> [Required work]
Lines with the string "circle" are to be identified in the listing and copied.

════════════════

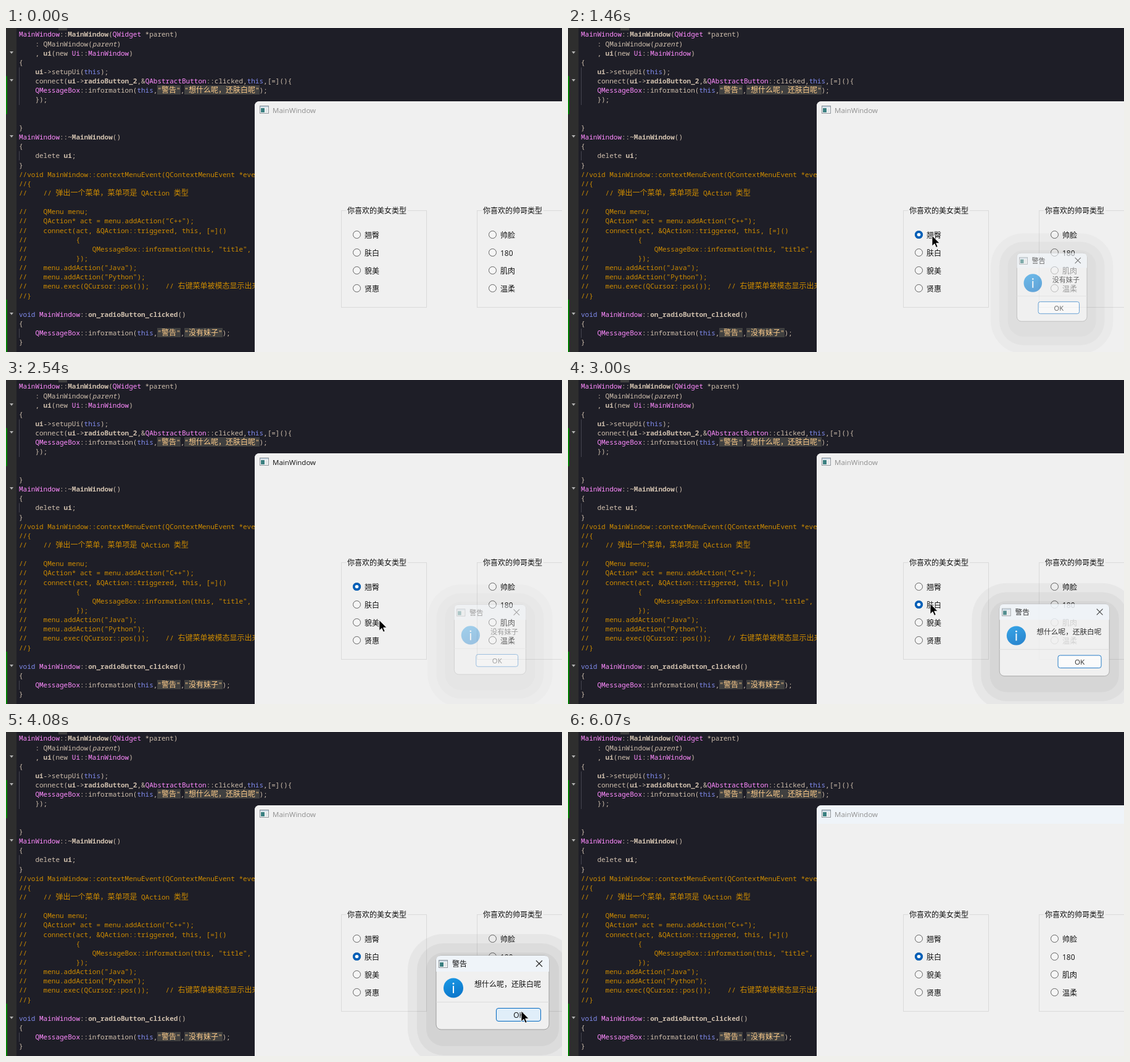
An HTML page for the animation above (6240 ms loop, 901 px wide and 526 px high).

```html
<!DOCTYPE html>
<html lang="zh">
<head>
<meta charset="utf-8">
<style>
html, body { margin: 0; width: 100%; height: 100%; overflow: hidden; background: #1e1e27; }
#code div {
  position: absolute; left: 21px; white-space: pre; color: #cfbfad;
  font: 11px/15px "Noto Sans Mono", "DejaVu Sans Mono", monospace;
}
#code .c { color: #cd8b00; }
#code .k { color: #808bed; }
#code .t { color: #ff8bff; }
#code .s { color: #ffcd8b; background: #404040; }
#code .b { font-weight: 700; }
#code .i { font-style: italic; }
#code .z { font: 12px/0 "Noto Sans CJK SC", sans-serif; }
svg { position: absolute; left: 0; top: 0; }
text { font: 12px "Open Sans", "Noto Sans CJK SC", sans-serif; fill: #111; }
.title { font-size: 11.5px; }
</style>
</head>
<body>
<div id="code"></div>
<svg id="stage" width="901" height="526"></svg>
<script>
const LOOP = 6240;
const $ = id => document.getElementById(id);

// x‹...› marks a run of class x
const lines = `t‹MainWindow›::b‹MainWindow›(t‹QWidget› *parent)
    : QMainWindow(i‹parent›)
    , b‹ui›(new t‹Ui›::t‹MainWindow›)
{
    b‹ui›->setupUi(k‹this›);
    connect(b‹ui›->b‹radioButton_2›,&t‹QAbstractButton›::clicked,k‹this›,[=](){
    t‹QMessageBox›::information(k‹this›,s‹"警告"›,s‹"想什么呢，还肤白呢"›);
    });


}
t‹MainWindow›::b‹~MainWindow›()
{
    delete b‹ui›;
}
//void MainWindow::contextMenuEvent(QContextMenuEvent *event)
//{
//    // 弹出一个菜单，菜单项是 QAction 类型

//    QMenu menu;
//    QAction* act = menu.addAction("C++");
//    connect(act, &QAction::triggered, this, [=]()
//            {
//                QMessageBox::information(this, "title", "text");
//            });
//    menu.addAction("Java");
//    menu.addAction("Python");
//    menu.exec(QCursor::pos());    // 右键菜单被模态显示出来
//}

k‹void› t‹MainWindow›::b‹on_radioButton_clicked›()
{
    t‹QMessageBox›::information(k‹this›,s‹"警告"›,s‹"没有妹子"›);
}`.split('\n');

$('code').innerHTML = lines.map((line, i) => {
  const html = line.replace(/&/g, '&amp;')
    .replace(/[\u3000-\uffef]+/g, '<span class=z>$&</span>')
    .replace(/(\w)‹(.*?)›/g, '<span class=$1>$2</span>');
  const kind = line.startsWith('//') ? 'c' : '';
  return `<div class="${kind}" style="top:${Math.round(2.4 + 15.15 * i)}px">${html}</div>`;
}).join('');

const rect = (x, y, w, h, fill, more = '') =>
  `<rect x="${x}" y="${y}" width="${w}" height="${h}" fill="${fill}" ${more}/>`;
const text = (x, y, s, more = '') => `<text x="${x}" y="${y}" ${more}>${s}</text>`;

const appIcon = (x, y) =>
  rect(x + .5, y + .5, 14, 12, '#fafafa', 'stroke="#8d949a"') +
  rect(x + 1, y + 1, 13, 2, '#c3d3e0') +
  rect(x + 2, y + 4, 6, 7, '#3a7f80') +
  rect(x + 9, y + 4, 4, 7, '#e3e7e9');

const group = (x, title, options, id) =>
  rect(x + .5, 296.5, 138, 157, 'none', 'stroke="#dadada"') +
  rect(x + 8, 290, 100, 13, '#f0f0f0') +
  text(x + 10, 301, title) +
  options.map((label, i) => {
    const at = `cx="${x + 25.5}" cy="${335.5 + 29 * i}"`;
    return `<circle ${at} r="6" fill="#f5f5f5" stroke="#626262"/>
      <g id="${id}${i}" visibility="hidden"><circle ${at} r="6.6" fill="#005fb8"/><circle ${at} r="2.8" fill="#fff"/></g>` +
      text(x + 38, 341 + 29 * i, label);
  }).join('');

// stepped shadow, reaching further down than up
const shadow = (x, y, w, h) => [46, 31, 16].map(d =>
  rect(x - d, y - d + 11, w + 2 * d, h + 2 * d, '#000', `rx="${d + 12}" opacity=".045"`)).join('');

const dialog = (id, x, w, message) => `<g id="${id}">
  ${shadow(x, 363, w, 120)}
  ${rect(x, 363, w, 120, '#f0f0f0', 'rx="8" stroke="#8f8f8f" stroke-width=".8"')}
  <path d="M${x} 389V371q0-8 8-8h${w - 16}q8 0 8 8v18z" fill="#eff4f9"/>
  ${rect(x, 438, w, 1, '#dcdcdc')}
  ${appIcon(x + 4, 370)}
  ${text(x + 26, 381, '警告')}
  <path d="M${x + w - 21} 371l10 10m0-10l-10 10" stroke="#222" stroke-width="1.1"/>
  <circle cx="${x + 28}" cy="415.5" r="16" fill="url(#blue)"/>
  <circle cx="${x + 28}" cy="408.5" r="1.4" fill="#fff"/>
  <path d="M${x + 28} 412v12" stroke="#fff" stroke-width="2"/>
  ${text(x + 62, 414, message)}
  ${rect(x + w - 85.5, 448.5, 72, 21, '#fdfdfd', `id="${id}Ok" rx="3.5" stroke="#0067c0"`)}
  ${text(x + w - 49.5, 464, 'OK', 'text-anchor="middle"')}
</g>`;

const foldMarks = [39, 84, 175, 463].map(y => `M6 ${y - 1}h6l-3 4z`).join('');

$('stage').innerHTML = `
<linearGradient id="blue" x2=".4" y2="1"><stop stop-color="#1b9ae6"/><stop offset="1" stop-color="#0c78cc"/></linearGradient>
${rect(0, 0, 17, 526, '#2e2e2e')}
${rect(0, 78, 2, 62, '#008000')}${rect(0, 441, 2, 85, '#008000')}
${rect(85, 0, 14, 4, '#404040')}
<path d="${foldMarks}" fill="#b0b0b0"/>
<path d="M21.5 64v61M21.5 200v15M21.5 488v15" stroke="#44444e"/>
${rect(403, 119, 520, 430, '#f0f0f0', 'rx="8"')}
<path id="bar" d="M403 149V127q0-8 8-8h490v30z"/>
${appIcon(411, 126)}
${text(432, 138, 'MainWindow', 'id="caption" class="title"')}
${group(543, '你喜欢的美女类型', ['翘臀', '肤白', '貌美', '贤惠'], 'left')}
${group(763, '你喜欢的帅哥类型', ['帅脸', '180', '肌肉', '温柔'], 'right')}
${dialog('first', 723.5, 123, '没有妹子')}
${dialog('second', 697, 183, '想什么呢，还肤白呢')}
<path id="cursor" d="M0 0V17L4 13.2L6.6 19.3L9.2 18.2L6.6 12.3H12Z" fill="#000" stroke="#fff" stroke-width=".8"/>`;

const dialogs = [
  { id: 'first', pivot: 775, right: 846.5, open: 1400, close: 2440 },
  { id: 'second', pivot: 778, right: 880, open: 2900, close: 4600 },
];
const FADE = 160;
const PIVOT_Y = 395;

// time, x, y
const path = [
  [430, 527, 505], [700, 575, 400], [850, 597, 345], [950, 590, 337],
  [1480, 590, 337], [1700, 740, 420], [1880, 800, 450], [2420, 798, 455],
  [2540, 605, 390], [2680, 587, 363], [3280, 587, 363], [3330, 625, 370],
  [3500, 760, 415], [3800, 840, 448], [3950, 840, 448], [4080, 835, 453],
  [4370, 836, 458], [4970, 836, 458], [5210, 804, 499], [5350, 804, 527],
];

const clamp = v => Math.max(0, Math.min(1, v));

function cursorAt(t) {
  const n = path.findIndex(p => p[0] > t);
  if (n < 1) return null;
  const [a, b] = [path[n - 1], path[n]];
  const k = (t - a[0]) / (b[0] - a[0]);
  return [1, 2].map(i => a[i] + (b[i] - a[i]) * k);
}

function show(id, on) {
  $(id).setAttribute('visibility', on ? 'visible' : 'hidden');
}

function draw(t) {
  const cursor = cursorAt(t);
  show('cursor', cursor);
  if (cursor) $('cursor').setAttribute('transform', `translate(${cursor})`);

  for (const { id, pivot, right, open, close } of dialogs) {
    const grow = 1 - (1 - clamp((t - open) / FADE)) ** 2;
    const left = 1 - clamp((t - close) / FADE);
    const alpha = t < close ? grow : left;
    const scale = t < close ? .8 + .2 * grow : .91 + .09 * left;
    const node = $(id);
    show(id, alpha > 0);
    node.setAttribute('opacity', alpha);
    node.setAttribute('transform',
      `translate(${pivot} ${PIVOT_Y}) scale(${scale}) translate(${-pivot} ${-PIVOT_Y})`);
    const hover = cursor && cursor[0] > right - 86 && cursor[0] < right - 13 && cursor[1] > 447 && cursor[1] < 470;
    $(id + 'Ok').setAttribute('fill', hover ? '#e0eef9' : '#fdfdfd');
  }

  const modal = dialogs.some(d => t >= d.open && t < d.close);
  const active = t >= 1270 && t < 6070 && !modal;
  $('caption').style.fill = active ? '#111' : '#8e8e8e';
  $('bar').setAttribute('fill', t >= 6070 ? '#eff4f9' : '#f0f0f0');
  show('left0', t >= 1380 && t < 2850);
  show('left1', t >= 2850);
}

const start = performance.now();
function tick() {
  draw((performance.now() - start) % LOOP);
  requestAnimationFrame(tick);
}
tick();
</script>
</body>
</html>
```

════════════════

> [Completed task]
    return `<circle ${at} r="6" fill="#f5f5f5" stroke="#626262"/>
      <g id="${id}${i}" visibility="hidden"><circle ${at} r="6.6" fill="#005fb8"/><circle ${at} r="2.8" fill="#fff"/></g>` +
  <circle cx="${x + 28}" cy="415.5" r="16" fill="url(#blue)"/>
  <circle cx="${x + 28}" cy="408.5" r="1.4" fill="#fff"/>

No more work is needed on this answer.